Jtown cluster reports that: Reality star Kim Kardashian is studying to be a lawyer, inspired by her success in helping to win the release from U.S. prisons of two women.According to her, she wants to become a lawyer because ” I just felt like I wanted to be able to fight for people who have paid their dues to society.”Kardashian told Vogue magazine in an interview published on Wednesday that she has begun a four-year apprenticeship with a San Francisco-based law firm under a California program for those without formal qualifications.Kardashian, who dropped out of college, said she aims to take the bar exam in 2022.The “Keeping up with the Kardashians” star said she made the decision last summer after visiting the White House and persuading President Donald Trump to commute a life sentence handed out to a 63-year-old woman in Tennessee for a first drug offense.“I just felt like I wanted to be able to fight for people who have paid their dues to society. I just felt like the system could be so different, and I wanted to fight to fix it, and if I knew more, I could do more,” Kardashian, 38, told Vogue.Read Also: Kim Kardashian and Kanye West’s surrogate spotted Kardashian helped to win clemency in January for another woman in Tennessee who had been convicted as a teenager of murdering a man who paid to have sex with her.Kardashian said her first year of the apprenticeship involved studying three subjects: criminal law, torts and contracts.“To me, torts is the most confusing, contracts the most boring, and crime law I can do in my sleep. Took my first test, I got a 100. Super easy for me,” she told Vogue.
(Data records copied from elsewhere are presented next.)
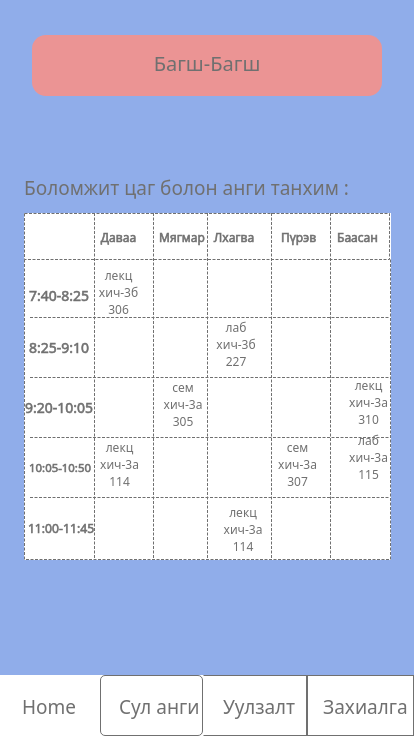
<!DOCTYPE html>
<html lang="mn">
<head>
<meta charset="utf-8">
<title>Боломжит цаг болон анги танхим</title>
<style>
:root {
  --sky: #90adea;
  --coral: #eb9494;
  --paper: #ffffff;
  --ink: #707070;
}
* { box-sizing: border-box; margin: 0; padding: 0; }
html, body { width: 414px; height: 736px; overflow: hidden; }
body { font-family: "Noto Sans", "Open Sans", sans-serif; color: var(--ink); }
.screen {
  width: 414px; height: 736px;
  display: flex; flex-direction: column;
  padding-top: 35px;
  background: var(--sky);
}
.banner {
  width: 350px; height: 61px; margin-left: 32px;
  display: flex; align-items: center; justify-content: center;
  padding-bottom: 5px;
  border-radius: 14px;
  background: var(--coral);
  font-size: 20px; font-weight: 400;
}
.heading {
  margin: 78px 0 0 24px; height: 39px;
  font-size: 19px; line-height: 28px; font-weight: 400;
  white-space: nowrap;
}
.timetable {
  position: relative;
  width: 367px; height: 347px; margin-left: 24px;
  display: grid;
  grid-template-rows: 47px 57px 60px 60px 60px 63px;
  background: var(--paper);
}
.row {
  display: grid;
  grid-template-columns: 70px 59px 54px 64px 59px 61px;
}
.cell {
  display: flex; align-items: center; justify-content: center;
  min-width: 0; text-align: center;
  font-size: 12px; line-height: 17px;
  white-space: nowrap;
  transform: translate(var(--dx, 0), var(--dy, 0));
}
.day, .time { -webkit-text-stroke: .6px var(--ink); }
.day { --dy: 1px; }
.time { font-size: 14px; }
.time.small { font-size: 11.4px; }
.time.medium { font-size: 12.2px; }
.rules {
  position: absolute; left: 0; top: 0;
  fill: none; stroke: var(--ink); stroke-width: 1; stroke-dasharray: 3 1.5;
}
.tabs {
  display: grid;
  grid-template-columns: 100px 103px 104px 107px;
  height: 61px; margin-top: auto;
  background: var(--paper);
}
.tab {
  display: flex; align-items: center;
  padding-top: 3px;
  color: var(--ink); text-decoration: none;
  font-size: 19px; white-space: nowrap;
  border: 1px solid var(--ink);
}
.tab.home { padding-left: 21px; border-color: transparent; }
.tab.rooms { padding-left: 18px; border-radius: 5px; }
.tab.meeting { padding-left: 19px; border-left-color: transparent; }
.tab.order { padding-left: 15px; }
</style>
</head>
<body>
<main class="screen">
  <h1 class="banner">Багш-Багш</h1>
  <h2 class="heading">Боломжит цаг болон анги танхим :</h2>

  <section class="timetable" role="table" aria-label="Хичээлийн хуваарь">
    <div class="row" role="row">
      <div class="cell" role="columnheader"></div>
      <div class="cell day" role="columnheader" style="--dx:-5px">Даваа</div>
      <div class="cell day" role="columnheader" style="--dx:2px">Мягмар</div>
      <div class="cell day" role="columnheader" style="--dx:-5px">Лхагва</div>
      <div class="cell day" role="columnheader" style="--dx:-2px">Пүрэв</div>
      <div class="cell day" role="columnheader" style="--dx:-3px">Баасан</div>
    </div>
    <div class="row" role="row">
      <div class="cell time" role="rowheader" style="--dy:7px">7:40-8:25</div>
      <div class="cell" role="cell" style="--dx:-5px;--dy:4px">лекц<br>хич-3б<br>306</div>
      <div class="cell" role="cell"></div>
      <div class="cell" role="cell"></div>
      <div class="cell" role="cell"></div>
      <div class="cell" role="cell"></div>
    </div>
    <div class="row" role="row">
      <div class="cell time" role="rowheader">8:25-9:10</div>
      <div class="cell" role="cell"></div>
      <div class="cell" role="cell"></div>
      <div class="cell" role="cell" style="--dx:-3px;--dy:-3px">лаб<br>хич-3б<br>227</div>
      <div class="cell" role="cell"></div>
      <div class="cell" role="cell"></div>
    </div>
    <div class="row" role="row">
      <div class="cell time" role="rowheader">9:20-10:05</div>
      <div class="cell" role="cell"></div>
      <div class="cell" role="cell" style="--dx:3px;--dy:-3px">сем<br>хич-3а<br>305</div>
      <div class="cell" role="cell"></div>
      <div class="cell" role="cell"></div>
      <div class="cell" role="cell" style="--dx:8px;--dy:-5px">лекц<br>хич-3а<br>310</div>
    </div>
    <div class="row" role="row">
      <div class="cell time small" role="rowheader" style="--dx:1px">10:05-10:50</div>
      <div class="cell" role="cell" style="--dx:-4px;--dy:-3px">лекц<br>хич-3а<br>114</div>
      <div class="cell" role="cell"></div>
      <div class="cell" role="cell"></div>
      <div class="cell" role="cell" style="--dx:-3px;--dy:-3px">сем<br>хич-3а<br>307</div>
      <div class="cell" role="cell" style="--dx:8px;--dy:-10px">лаб<br>хич-3а<br>115</div>
    </div>
    <div class="row" role="row">
      <div class="cell time medium" role="rowheader" style="--dx:2px">11:00-11:45</div>
      <div class="cell" role="cell"></div>
      <div class="cell" role="cell"></div>
      <div class="cell" role="cell" style="--dx:4px;--dy:1px">лекц<br>хич-3а<br>114</div>
      <div class="cell" role="cell"></div>
      <div class="cell" role="cell"></div>
    </div>
    <svg class="rules" width="367" height="347" viewBox="0 0 367 347" aria-hidden="true">
      <rect x=".5" y=".5" width="365" height="46"/>
      <path d="M.5 46.5V346.5H366.5V46.5"/>
      <path d="M6 104.5H366M6 164.5H366M6 224.5H366M6 284.5H366"/>
      <path d="M70.5 0V347M129.5 0V347M183.5 0V347M247.5 0V347M306.5 0V347"/>
    </svg>
  </section>

  <nav class="tabs">
    <a class="tab home" href="#">Home</a>
    <a class="tab rooms" href="#">Сул анги</a>
    <a class="tab meeting" href="#">Уулзалт</a>
    <a class="tab order" href="#">Захиалга</a>
  </nav>
</main>
</body>
</html>
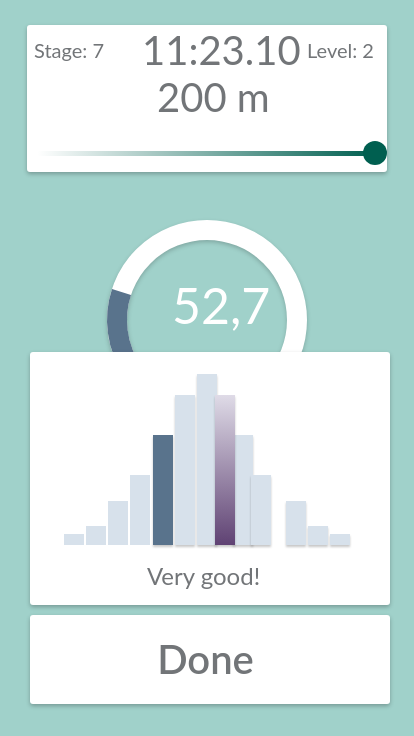
<!DOCTYPE html>
<html lang="en">
<head>
<meta charset="utf-8">
<title>Stage result</title>
<style>
:root {
  --mint: #a0d1ca;
  --card: #fff;
  --ink: #727578;
  --teal: #005f50;
  --slate: #59738c;
  --bar: #d7e1eb;
  --plum: #5f4273;
}
* { box-sizing: border-box; margin: 0; }
html, body { width: 414px; height: 736px; overflow: hidden; }
body { position: relative; background: var(--mint); color: var(--ink); font-family: Lato, "Open Sans", sans-serif; }
svg { display: block; }
.card { background: var(--card); border-radius: 3px; box-shadow: 0 2px 4px rgba(0, 0, 0, .26); }

.status { position: absolute; left: 27px; top: 25px; width: 360px; height: 147px; padding-top: 2px; }
.readings { display: grid; grid-template-columns: 108px 165px 1fr; padding-left: 7px; white-space: nowrap; }
.label { padding-top: 11px; font-size: 20px; line-height: 24px; }
.figure { font-size: 40px; line-height: 47px; }
.distance { padding-left: 130px; }
.progress { display: flex; align-items: center; height: 24px; margin-top: 20px; }
.track { flex: 1; height: 5px; margin-right: -12px; background: linear-gradient(to right, transparent 3%, var(--teal)); }
.knob { width: 24px; height: 24px; border-radius: 50%; background: var(--teal); }

.gauge { position: absolute; left: 107px; top: 220px; width: 200px; height: 200px; }
.gauge svg { overflow: visible; filter: drop-shadow(0 2px 2px rgba(0, 0, 0, .2)); }
.score { position: absolute; left: 65px; top: 55px; color: var(--card); font-size: 50px; line-height: 60px; }

.panels { position: absolute; left: 30px; top: 352px; width: 360px; display: flex; flex-direction: column; gap: 10px; }
.result { height: 253px; }
.verdict { padding-right: 13px; font-size: 24px; line-height: 29px; text-align: center; }
.done { display: flex; align-items: center; justify-content: center; height: 89px; padding: 0 9px 2px 0; color: inherit; font-size: 40px; font-weight: 600; line-height: 48px; text-decoration: none; }
.bars { fill: var(--bar); }
.raised { filter: drop-shadow(0 2px 1px rgba(0, 0, 0, .22)); }
</style>
</head>
<body>
<header class="status card">
  <div class="readings">
    <p class="label">Stage: 7</p>
    <p class="figure">11:23.10</p>
    <p class="label">Level: 2</p>
  </div>
  <p class="figure distance">200 m</p>
  <div class="progress"><span class="track"></span><span class="knob"></span></div>
</header>

<section class="gauge">
  <svg width="200" height="200" viewBox="0 0 200 200" fill="none" stroke-width="20" aria-hidden="true">
    <circle cx="100" cy="100" r="90" stroke="var(--card)"/>
    <path d="M14.5 72A90 90 0 0 0 100 190" stroke="var(--slate)"/>
  </svg>
  <p class="score">52,7</p>
</section>

<main class="panels">
  <section class="result card">
    <svg width="360" height="209" viewBox="0 0 360 209" role="img" aria-label="Distribution of results">
      <defs>
        <linearGradient id="plum-fade" x2="0" y2="1">
          <stop offset="0" stop-color="#dfdbe7"/>
          <stop offset="1" stop-color="var(--plum)"/>
        </linearGradient>
      </defs>
      <g class="bars">
        <rect x="34" y="182" width="20" height="11"/>
        <rect x="56" y="174" width="20" height="19"/>
        <rect x="78" y="149" width="20" height="44"/>
        <rect x="100" y="123" width="20" height="70"/>
      </g>
      <g class="bars raised">
        <rect x="123" y="83" width="20" height="110" fill="var(--slate)"/>
        <rect x="145" y="43" width="20" height="150"/>
        <rect x="167" y="22" width="20" height="171"/>
        <rect x="256" y="149" width="20" height="44"/>
        <rect x="278" y="174" width="20" height="19"/>
        <rect x="300" y="182" width="20" height="11"/>
      </g>
      <rect class="bars raised" x="203" y="83" width="20" height="110"/>
      <rect class="bars raised" x="221" y="123" width="20" height="70"/>
      <rect class="raised" x="185" y="43" width="20" height="150" fill="url(#plum-fade)"/>
    </svg>
    <p class="verdict">Very good!</p>
  </section>
  <a class="done card" href="#">Done</a>
</main>
</body>
</html>
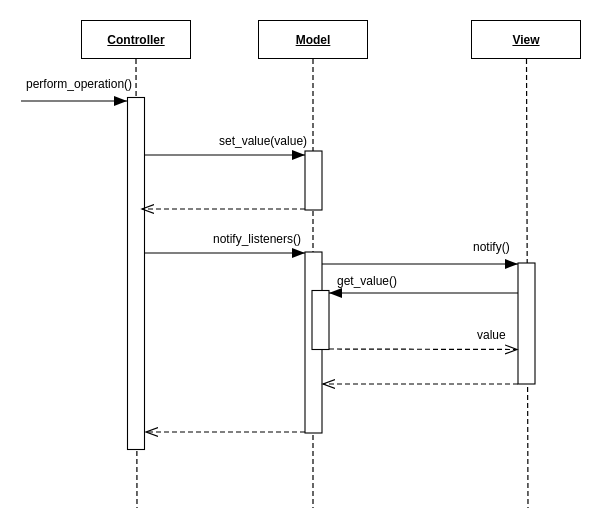
<!DOCTYPE html>
<html lang="en">
<head>
<meta charset="utf-8">
<title>Controller, Model and View sequence diagram</title>
<style>
:root { --ink: #000; --paper: #fff; }
* { box-sizing: border-box; }
html, body { margin: 0; overflow: hidden; background: var(--paper); }
.diagram {
  position: relative; width: 601px; height: 529px; overflow: hidden;
  background: var(--paper); color: var(--ink);
  font: 12px/14px "Liberation Sans", Arial, sans-serif;
}
.connectors { position: absolute; inset: 0; display: block; }
.lifeline, .call, .reply { stroke: var(--ink); stroke-width: 1.2; fill: none; }
.lifeline { stroke-dasharray: 5 3; }
.reply { stroke-dasharray: 5 3; }
.activation { fill: var(--paper); stroke: var(--ink); stroke-width: 1.1; }
.participant {
  position: absolute; width: 110px; height: 39px;
  display: flex; align-items: center; justify-content: center;
  border: 1px solid var(--ink); background: var(--paper);
  font-weight: 700; text-decoration: underline;
}
.controller { left: 81px; top: 20px; }
.model { left: 258px; top: 20px; }
.view { left: 471px; top: 20px; }
.message { position: absolute; margin: 0; white-space: nowrap; }
.perform { left: 26px; top: 77px; }
.set-value { left: 219px; top: 134px; }
.notify-listeners { left: 213px; top: 232px; }
.notify { left: 473px; top: 240px; }
.get-value { left: 337px; top: 274px; }
.value { left: 477px; top: 328px; }
</style>
</head>
<body>
<main class="diagram">
  <svg class="connectors" width="601" height="529" viewBox="0 0 601 529" aria-hidden="true">
    <defs>
      <marker id="call-head" markerUnits="userSpaceOnUse" markerWidth="14" markerHeight="12" refX="13" refY="6" orient="auto">
        <polygon points="0,1 13,6 0,11" fill="var(--ink)"/>
      </marker>
      <marker id="reply-head" markerUnits="userSpaceOnUse" markerWidth="14" markerHeight="12" refX="12" refY="6" orient="auto">
        <path d="M0 1.5 L12 6 L0 10.5" fill="none" stroke="var(--ink)" stroke-width="1.2"/>
      </marker>
    </defs>

    <g class="lifelines">
      <line class="lifeline" x1="136" y1="59" x2="137" y2="508"/>
      <line class="lifeline" x1="313" y1="59" x2="313" y2="508"/>
      <line class="lifeline" x1="526.5" y1="59" x2="528" y2="508"/>
    </g>

    <g class="activations">
      <rect class="activation" x="127.5" y="97.5" width="17" height="352"/>
      <rect class="activation" x="305" y="151" width="17" height="59"/>
      <rect class="activation" x="305" y="252" width="17" height="181"/>
      <rect class="activation" x="312" y="290.5" width="17" height="59"/>
      <rect class="activation" x="518" y="263" width="17" height="121"/>
    </g>

    <g class="calls" marker-end="none">
      <line class="call" x1="21" y1="101" x2="127" y2="101" marker-end="url(#call-head)"/>
      <line class="call" x1="145" y1="155" x2="305" y2="155" marker-end="url(#call-head)"/>
      <line class="call" x1="145" y1="253" x2="305" y2="253" marker-end="url(#call-head)"/>
      <line class="call" x1="322" y1="264" x2="518" y2="264" marker-end="url(#call-head)"/>
      <line class="call" x1="518" y1="293" x2="329" y2="293" marker-end="url(#call-head)"/>
    </g>

    <g class="replies">
      <line class="reply" x1="305" y1="209" x2="142" y2="209" marker-end="url(#reply-head)"/>
      <line class="reply" x1="329" y1="349" x2="517" y2="349.5" marker-end="url(#reply-head)"/>
      <line class="reply" x1="518" y1="384" x2="323" y2="384" marker-end="url(#reply-head)"/>
      <line class="reply" x1="305" y1="432" x2="146" y2="432" marker-end="url(#reply-head)"/>
    </g>
  </svg>

  <div class="participant controller">Controller</div>
  <div class="participant model">Model</div>
  <div class="participant view">View</div>

  <p class="message perform">perform_operation()</p>
  <p class="message set-value">set_value(value)</p>
  <p class="message notify-listeners">notify_listeners()</p>
  <p class="message notify">notify()</p>
  <p class="message get-value">get_value()</p>
  <p class="message value">value</p>
</main>
</body>
</html>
“The reading is what really gets me. It’s so time-consuming. The concepts I grasp in two seconds.”While best known for developing beauty and fashion products and showcasing her life with her sisters on the TV show “Keeping Up With the Kardashians,” Kardashian has some powerful legal DNA.Her late father, Robert Kardashian, was a prominent Los Angeles lawyer who was part of the legal team representing football star O.J. Simpson in his 1995 trial and acquittal for double murder.